BEGIN
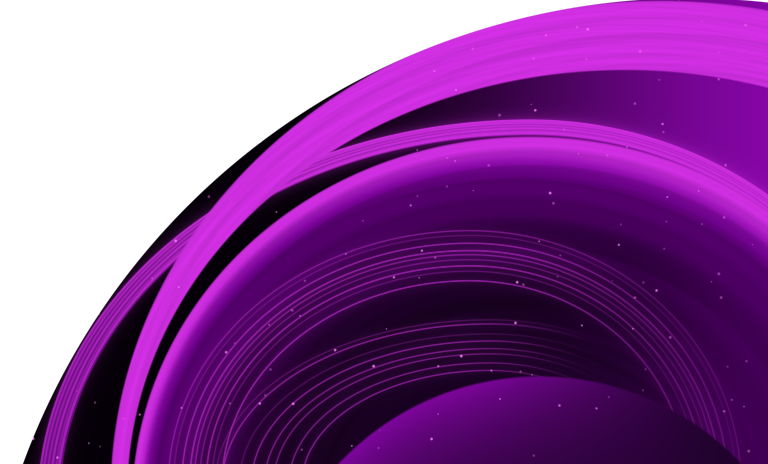
Give the GLSL for this background, as a Shadertoy shader.

```glsl
// A violet disc on white, swept by nested luminous arcs around a dim sphere.
// Every arc is a half-ellipse distance; bundles of thin strands come from
// blending two ellipses, and sparkles from a hashed grid. Unit: canvas width.

const vec3 WHITE  = vec3(1.0);
const vec3 INK    = vec3(0.02, 0.00, 0.03);
const vec3 NIGHT  = vec3(0.09, 0.005, 0.125);
const vec3 PLUM   = vec3(0.19, 0.00, 0.25);
const vec3 PURPLE = vec3(0.32, 0.00, 0.41);
const vec3 VIOLET = vec3(0.49, 0.02, 0.61);
const vec3 ORCHID = vec3(0.80, 0.18, 0.87);
const vec3 SPARK  = vec3(1.00, 0.55, 1.00);

float hash(float n) { return fract(sin(n * 91.34) * 4375.85); }

vec2 hash2(vec2 cell) {
    float n = dot(cell, vec2(17.13, 59.71));
    return vec2(hash(n), hash(n + 3.7));
}

float noise(float x) {
    float f = fract(x);
    return mix(hash(floor(x)), hash(floor(x) + 1.0), f * f * (3.0 - 2.0 * f));
}

// Signed distance estimate; radii hold left, right and upward extents.
float ellipse(vec2 p, vec2 center, vec3 radii) {
    vec2 q = p - center;
    vec2 r = vec2(q.x < 0.0 ? radii.x : radii.y, radii.z);
    float k = length(q / r);
    return k * (k - 1.0) / max(length(q / (r * r)), 1e-4);
}

float inside(float d, float blur) { return smoothstep(blur, -blur, d); }

// Thin lines spread unevenly between an outer and an inner ellipse.
float strands(vec2 p, vec2 center, vec3 outer, vec3 inner, int count, float width, float seed) {
    float glow = 0.0;
    for (int i = 0; i < count; i++) {
        float id = float(i) + seed;
        float t = (float(i) + 0.7 * hash(id)) / float(count);
        float d = abs(ellipse(p, center, mix(outer, inner, t)));
        float core = smoothstep(width, 0.0, d);
        float halo = 0.22 * exp(-d / (width * 2.5));
        glow += (core + halo) * mix(0.35, 1.0, hash(id + 7.3));
    }
    return min(glow, 1.0);
}

// Small scattered points, one at most per grid cell.
float sparkles(vec2 p, float cells, float density) {
    vec2 cell = floor(p * cells);
    vec2 rnd = hash2(cell);
    vec2 spot = (cell + 0.15 + 0.7 * hash2(cell + 31.0)) / cells;
    float size = mix(0.0016, 0.0030, rnd.y);
    return smoothstep(size, 0.0005, length(p - spot)) * step(rnd.x, density) * mix(0.4, 1.0, rnd.y);
}

// Dark hollow inside the main ring, with its two bundles of strands.
vec3 hollow(vec2 p, float depth, float line) {
    vec3 col = mix(PURPLE * 1.1, PLUM, smoothstep(0.0, 0.075, depth));
    col = mix(col, NIGHT, smoothstep(0.07, 0.17, depth) * smoothstep(1.0, 0.65, p.x));
    col *= 0.88 + 0.24 * noise(depth * 110.0);
    col = mix(col, PURPLE, 0.5 * smoothstep(0.8, 1.0, p.x));

    float upper = strands(p, vec2(0.612, -0.026), vec3(0.395, 0.355, 0.332),
                          vec3(0.320, 0.280, 0.262), 9, line, 2.0);
    float lower = strands(p, vec2(0.638, -0.026), vec3(0.365, 0.300, 0.218),
                          vec3(0.240, 0.200, 0.145), 8, line, 23.0);
    col = mix(col, ORCHID * 0.85, upper * mix(0.72, 0.35, smoothstep(0.6, 0.95, p.x)));
    return mix(col, ORCHID * 0.8, lower * 0.7 * smoothstep(0.80, 0.58, p.x));
}

void mainImage(out vec4 fragColor, in vec2 fragCoord) {
    vec2 p = fragCoord / iResolution.x;
    float aa = 0.8 / iResolution.x;
    float line = max(0.0019, 1.2 * aa);

    // Backdrop of the disc, black at the left and violet at the right
    vec3 col = mix(INK, VIOLET * 1.1, smoothstep(0.36, 1.08, p.x));

    // Crossing arc: a faint body split into strands
    vec2 ringCenter = vec2(0.690, -0.052);
    vec3 crossOuter = vec3(0.641, 0.521, 0.500);
    vec3 crossInner = vec3(0.612, 0.503, 0.480);
    float crossBody = inside(ellipse(p, ringCenter, crossOuter), aa)
                    * inside(-ellipse(p, ringCenter, crossInner), aa);
    float crossLines = strands(p, ringCenter, crossOuter, crossInner, 6, line * 1.4, 41.0);
    float crossLight = smoothstep(-0.05, 0.45, p.x);
    col = mix(col, mix(VIOLET, ORCHID, 0.5 * crossLight), crossBody * 0.65);
    col = mix(col, ORCHID, crossLines * mix(0.6, 0.95, crossLight));

    // Main ring, bright outside and fading inward to the hollow
    float ringOuter = ellipse(p, ringCenter, vec3(0.518, 0.515, 0.478));
    float ringInner = ellipse(p, vec2(0.671, -0.052), vec3(0.471, 0.471, 0.423));
    float across = clamp(ringOuter / min(ringOuter - ringInner, -1e-4), 0.0, 1.0);
    vec3 ring = mix(ORCHID, VIOLET, smoothstep(0.15, 0.75, across));
    ring = mix(ring, PURPLE * 1.1, smoothstep(0.6, 1.0, across));
    ring *= 0.93 + 0.12 * noise(ringOuter * 260.0);
    col = mix(col, ring, inside(ringOuter, aa * 1.5));
    col = mix(col, hollow(p, -ringInner, line), inside(ringInner, aa * 2.0));

    // Sphere at the bottom, lit along its upper left rim
    float sphere = length(p - vec2(0.703, -0.245)) - 0.359;
    float rim = exp(min(sphere, 0.0) * 10.0) * smoothstep(0.96, 0.58, p.x);
    col = mix(col, mix(NIGHT * 1.4, VIOLET, rim), inside(sphere, aa * 2.0));

    // Broad outer band with fine streaks along its length
    float bandOuter = ellipse(p, vec2(0.859, -0.039), vec3(0.715, 0.715, 0.642));
    float bandInner = ellipse(p, vec2(0.814, -0.039), vec3(0.648, 0.648, 0.552));
    float streaks = 0.6 * noise(bandOuter * 230.0) + 0.4 * noise(bandInner * 410.0);
    vec3 band = ORCHID * (0.93 + 0.14 * streaks);
    col = mix(col, band, inside(bandOuter, aa * 1.5) * inside(-bandInner, aa * 1.5));

    // Sparkles, then the white surround
    col = mix(col, SPARK, 0.85 * sparkles(p, 19.0, 0.42));
    col = mix(col, SPARK, 0.45 * sparkles(p + 0.37, 27.0, 0.25));
    float disc = length(p - vec2(0.898, -0.318)) - 0.9245;
    fragColor = vec4(mix(WHITE, col, inside(disc, aa)), 1.0);
}
```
END
• PROMPT
Extract every line above that contains the word "PURPLE".

• RESPONSE
const vec3 PURPLE = vec3(0.32, 0.00, 0.41);
    vec3 col = mix(PURPLE * 1.1, PLUM, smoothstep(0.0, 0.075, depth));
    col = mix(col, PURPLE, 0.5 * smoothstep(0.8, 1.0, p.x));
    ring = mix(ring, PURPLE * 1.1, smoothstep(0.6, 1.0, across));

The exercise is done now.